As the result of the operation, burglaries fell by 66 percent and disturbances decreased by 42 percent in Brooklyn South Square, compared to the same period last year, police said. Service of arrest warrants jumped by 850 percent.
Collins, Lt. Brian Stallings and Sgt. John Lanier spoke to the City Council on Friday during a strategy planning session. They discussed the effectiveness of the PIT Team since the unit’s inception March 2011.
“I would love to double this unit,” Collins said. “It would have a significant impact on the community.”
The team includes three leaders and six police officers.

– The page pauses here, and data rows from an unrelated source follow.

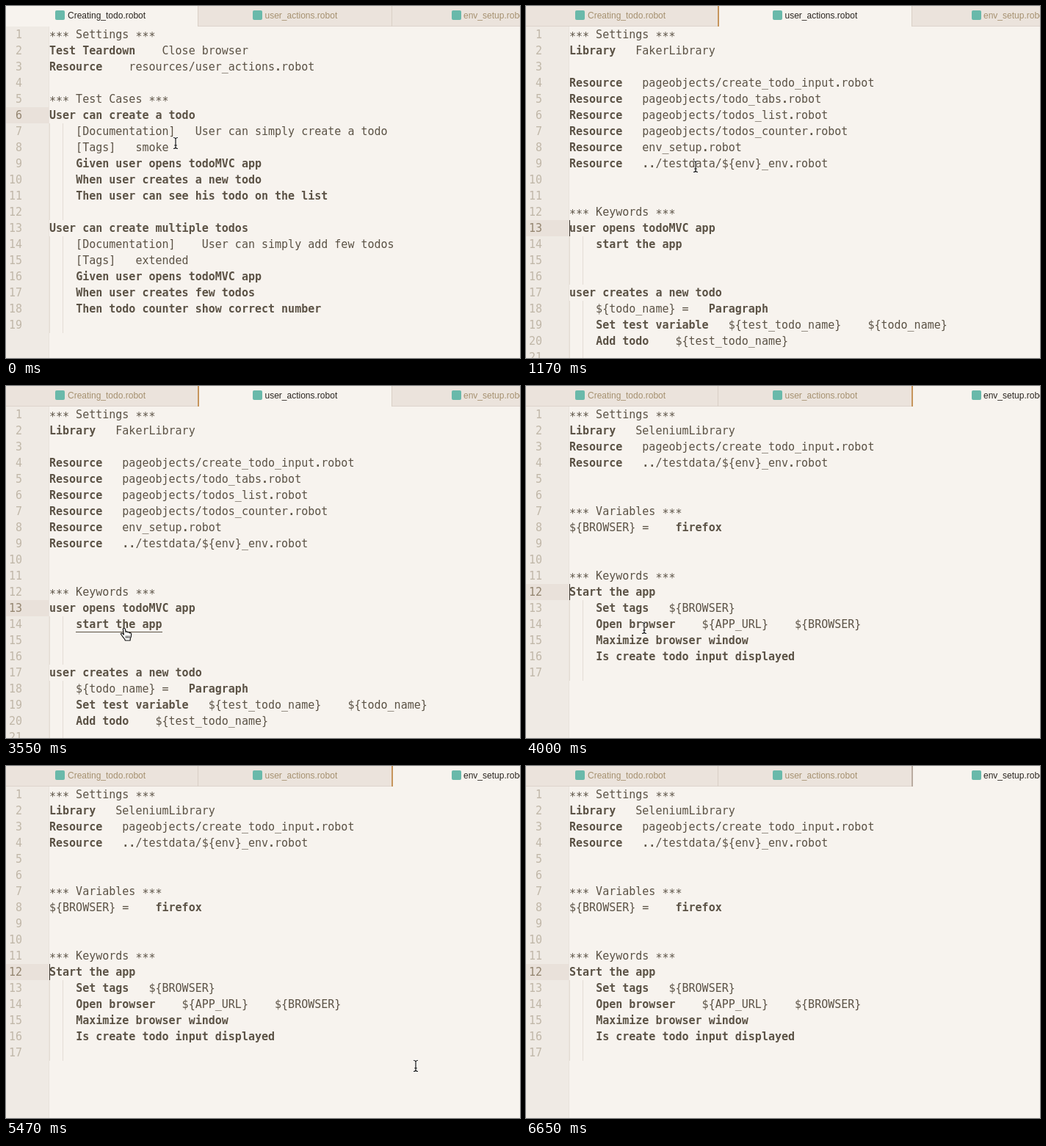
An HTML page for the animation above (6.75 s loop, 700 by 480 pixels).

```html
<!DOCTYPE html>
<html lang="en">
<head>
<meta charset="utf-8">
<title>Editor walkthrough</title>
<style>
  html, body { margin: 0; width: 100%; height: 100%; overflow: hidden; background: #f7f3ee; }
  #stage { position: absolute; left: 0; top: 0; width: 700px; height: 480px; overflow: hidden; background: #f7f3ee; }
  #stage div, #stage svg { position: absolute; }
  #gutter { left: 0; top: 28px; width: 58px; height: 452px; background: #efeae4; }
  .page { left: 0; top: 28px; width: 700px; height: 452px; font: 15px/22px "DejaVu Sans Mono", monospace; color: #5b5245; }
  .row { left: 0; width: 700px; height: 22px; white-space: pre; }
  .num { left: 0; width: 22px; text-align: right; color: #c0b7a8; }
  .row.on::before { content: ""; position: absolute; left: 0; top: 0; width: 58px; height: 22px; background: #e9e1da; }
  .row.on .num { color: #948570; }
  .code { left: 59px; }
  .code i { font-style: normal; position: relative; top: 3px; }
  .guide { width: 1px; background: #e4ddd5; }
  .tab { top: 0; height: 27px; box-sizing: border-box; background: #ebe3dc; border-bottom: 1px solid #ddd4cc; height: 28px;
         font: 12px/26px "Liberation Sans", Arial, sans-serif; color: #a5906f; white-space: pre; }
  .tab.on { background: #f7f3ee; border-color: #f7f3ee; color: #29241f; }
  .badge { top: 6px; width: 13px; height: 13px; border-radius: 2px; background: #69b9aa; }
  .edge { top: 0; width: 1px; height: 28px; background: #d9cfc6; }
  #accent { top: 0; width: 2px; height: 28px; }
  #caret { left: 59px; width: 1px; height: 22px; background: #3d362f; }
  #line { left: 95px; height: 1px; background: #5b5245; }
</style>
</head>
<body>
<div id="stage"></div>
<script>
const LOOP = 6750;
const stage = document.getElementById("stage");

// ~text~ is bold
const pages = [
  { from: 0, active: 6, guides: [[7, 12], [14, 19]], lines: [
    "*** Settings ***",
    "~Test Teardown~    Close browser",
    "~Resource~    resources/user_actions.robot",
    "",
    "*** Test Cases ***",
    "~User can create a todo~",
    "    [Documentation]   User can simply create a todo",
    "    [Tags]   smoke",
    "    ~Given user opens todoMVC app~",
    "    ~When user creates a new todo~",
    "    ~Then user can see his todo on the list~",
    "",
    "~User can create multiple todos~",
    "    [Documentation]    User can simply add few todos",
    "    [Tags]   extended",
    "    ~Given user opens todoMVC app~",
    "    ~When user creates few todos~",
    "    ~Then todo counter show correct number~",
    ""] },
  { from: 1170, active: 13, guides: [[14, 16], [18, 21]], lines: [
    "*** Settings ***",
    "~Library~   FakerLibrary",
    "",
    "~Resource~   pageobjects/create_todo_input.robot",
    "~Resource~   pageobjects/todo_tabs.robot",
    "~Resource~   pageobjects/todos_list.robot",
    "~Resource~   pageobjects/todos_counter.robot",
    "~Resource~   env_setup.robot",
    "~Resource~   ../testdata/${env}_env.robot",
    "",
    "",
    "*** Keywords ***",
    "~user opens todoMVC app~",
    "    ~start the app~",
    "",
    "",
    "~user creates a new todo~",
    "    ${todo_name} =   ~Paragraph~",
    "    ~Set test variable~   ${test_todo_name}    ${todo_name}",
    "    ~Add todo~    ${test_todo_name}",
    ""] },
  { from: 4000, active: 12, guides: [[13, 17]], lines: [
    "*** Settings ***",
    "~Library~   SeleniumLibrary",
    "~Resource~   pageobjects/create_todo_input.robot",
    "~Resource~   ../testdata/${env}_env.robot",
    "",
    "",
    "*** Variables ***",
    "${BROWSER} =    ~firefox~",
    "",
    "",
    "*** Keywords ***",
    "~Start the app~",
    "    ~Set tags~   ${BROWSER}",
    "    ~Open browser~    ${APP_URL}    ${BROWSER}",
    "    ~Maximize browser window~",
    "    ~Is create todo input displayed~",
    ""] }
];

// left edge, width, badge x, label x
const tabs = [
  [0, 261, 67, 84, "Creating_todo.robot"],
  [262, 263, 336, 352.5, "user_actions.robot"],
  [526, 264, 607, 623, "env_setup.robot"]
];

// time, hot spot x, y
const path = [
  [0, 231, 187], [140, 234, 165], [290, 235, 147], [440, 234, 166], [580, 232, 196], [730, 231, 219],
  [1920, 230, 226], [2070, 222, 256], [2210, 206, 300], [2360, 188, 338], [2500, 174, 353], [2650, 165, 342], [2800, 161, 330],
  [4740, 190, 336], [4890, 290, 362], [5030, 425, 405], [5180, 535, 432], [5320, 575, 437],
  [5470, 558, 409], [5610, 578, 417], [5760, 595, 427]
];
const CURSOR_END = 5910;

// from, to, width, y of the link underline
const links = [[880, 1170, 253, 225], [3100, 4000, 118, 335]];

// spans in which the text caret shows
const blinks = [[1170, 1920], [2360, 2650], [3100, 3550], [4000, 4290], [4740, 5030], [5470, 5910], [6360, 6650]];

function add(parent, cls, css = {}, html = "") {
  const el = document.createElement("div");
  el.className = cls;
  el.innerHTML = html;
  Object.assign(el.style, css);
  parent.append(el);
  return el;
}

const px = n => n + "px";
const rowTop = n => (n - 1) * 22;

const markup = s => s
  .split("~").map((part, i) => i % 2 ? `<b>${part}</b>` : part.replace(/\.+/g, "<b>$&</b>")).join("")
  .replace(/\*+/g, "<i>$&</i>");

function buildPage({ active, guides, lines }) {
  const page = add(stage, "page");
  lines.forEach((text, i) => {
    const row = add(page, i + 1 === active ? "row on" : "row", { top: px(rowTop(i + 1)) });
    add(row, "num", {}, i + 1);
    add(row, "code", {}, markup(text));
  });
  for (const [a, b] of guides)
    for (const x of [59, 77])
      add(page, "guide", { left: px(x), top: px(rowTop(a)), height: px((b - a + 1) * 22) });
  return page;
}

function buildTab([left, width, badge, label, name]) {
  const tab = add(stage, "tab", { left: px(left), width: px(width) });
  add(tab, "badge", { left: px(badge - left) });
  add(tab, "label", { left: px(label - left) }, name);
  return tab;
}

add(stage, "").id = "gutter";
add(stage, "guide", { left: "58px", top: "28px", height: "452px", background: "#e9e3dc" });
const pageEls = pages.map(buildPage);
const tabEls = tabs.map(buildTab);
for (const x of [261, 525]) add(stage, "edge", { left: px(x) });

const [accent, caret, line] = ["accent", "caret", "line"].map(id => {
  const el = add(stage, "");
  el.id = id;
  return el;
});

stage.insertAdjacentHTML("beforeend", `
  <svg id="beam" width="12" height="20" viewBox="-6 -10 12 20" fill="none">
    <path id="stem" d="M-3-7.5Q-.5-7.5 0-6Q.5-7.5 3-7.5M0-6V6M-3 7.5Q-.5 7.5 0 6Q.5 7.5 3 7.5M-1.8 3H1.8" stroke="#fff" stroke-width="2.6"/>
    <path d="M-3-7.5Q-.5-7.5 0-6Q.5-7.5 3-7.5M0-6V6M-3 7.5Q-.5 7.5 0 6Q.5 7.5 3 7.5M-1.8 3H1.8" stroke="#111" stroke-width="1.2"/>
  </svg>
  <svg id="hand" width="20" height="20" viewBox="-6 -1 20 20">
    <path d="M-1.6 1.6C-1.6-.2 1-.2 1.3 1.5L2.2 5.6C2.6 4.5 4.6 4.7 4.9 6C5.5 5.2 7.2 5.5 7.4 6.8C8.2 6.2 9.6 6.7 9.6 8.2
      C9.7 11 9.3 12.5 8.3 14.2L8.1 17H1.4C1 15.2-.6 13.8-1.8 12.2C-2.8 10.8-3.3 9.6-4.3 8.6C-5.2 7.3-3.5 6.5-2.3 7.4L-.6 9Z"
      fill="#fff" stroke="#111" stroke-width="1.2" stroke-linejoin="round"/>
    <path d="M2.6 10.5V14M4.7 10.5V14M6.8 10.5V14" stroke="#111" stroke-width=".9"/>
  </svg>`);
const beam = document.getElementById("beam");
const hand = document.getElementById("hand");

const show = (el, on) => { el.style.visibility = on ? "visible" : "hidden"; };
const place = (el, x, y) => { el.style.left = px(x); el.style.top = px(y); };
const inside = t => ([a, b]) => t >= a && t < b;

function draw(t) {
  const current = pages.findLastIndex(p => t >= p.from);
  pageEls.forEach((el, i) => show(el, i === current));
  tabEls.forEach((el, i) => el.classList.toggle("on", i === current));

  show(accent, current > 0);
  accent.style.left = px(tabs[current][0] - 1);
  accent.style.background = t < 6650 ? "#c6955c" : "#b9aba0";

  show(caret, blinks.some(inside(t)));
  caret.style.top = px(28 + rowTop(pages[current].active));

  const link = links.find(inside(t));
  show(line, link);
  if (link) {
    line.style.width = px(link[2]);
    line.style.top = px(link[3]);
  }

  const [, x, y] = path.findLast(p => t >= p[0]);
  show(beam, !link && t < CURSOR_END);
  show(hand, link);
  place(beam, x - 6, y - 10);
  place(hand, x - 6, y - 1);
}

function tick() {
  draw(performance.now() % LOOP);
  requestAnimationFrame(tick);
}
tick();
</script>
</body>
</html>
```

“The beauty of this team is we receive a complaint this morning and tonight, we are there,” Collins said.
During the Brooklyn South Square operation, the team spent 291 hours on foot patrol and made 36 arrests and served nine warrants for arrest.
They conducted 120 traffic stops, seized cocaine and marijuana, handed out 84 citations and served search warrants at four addresses.
In the PIT Team’s first 10 months, officers made 377 arrests, including 17 for driving while intoxicated, and served 196 warrants. They seized 193 grams of cocaine worth about $9,600, 901 grams of marijuana worth about $9,000 and 295 prescription pills worth about $11,000.
PIT officers also served 18 search warrants, which each take hours of surveillance to obtain, police said.
The team is the most dynamic unit in the police department, Stallings said, and members deal with the most violent people in the city. The team receives martial arts training every week at no cost to the city and responds to calls throughout the city that involve drugs or gangs, as well as other street crimes.
Most importantly, Collins said, the team works proactively in areas of the city at high risk for criminal activity. Officers were hand-selected for their work ethic, he said.
“This is the most highly motivated team I’ve ever worked with,” Lanier said.
Council members said it shows.
Street crime has fallen near his real estate office on East Fisher Street, Councilman William “Pete” Kennedy said.
“This is the quietest I have ever observed,” said Kennedy. “You are doing a great job.”
Contact reporter Emily Ford at 704-797-4264.
Helping out as Democrats come to Charlotte
The Salisbury Police Department’s PIT Team will provide protection and security during the National Democratic Convention in September.
Chief Rory Collins and Deputy Chief Steve Whitley have signed a mutual aid agreement with Charlotte-Mecklenburg Police Department.
The federal government will reimburse Salisbury for the cost of sending officers to the event, Collins said.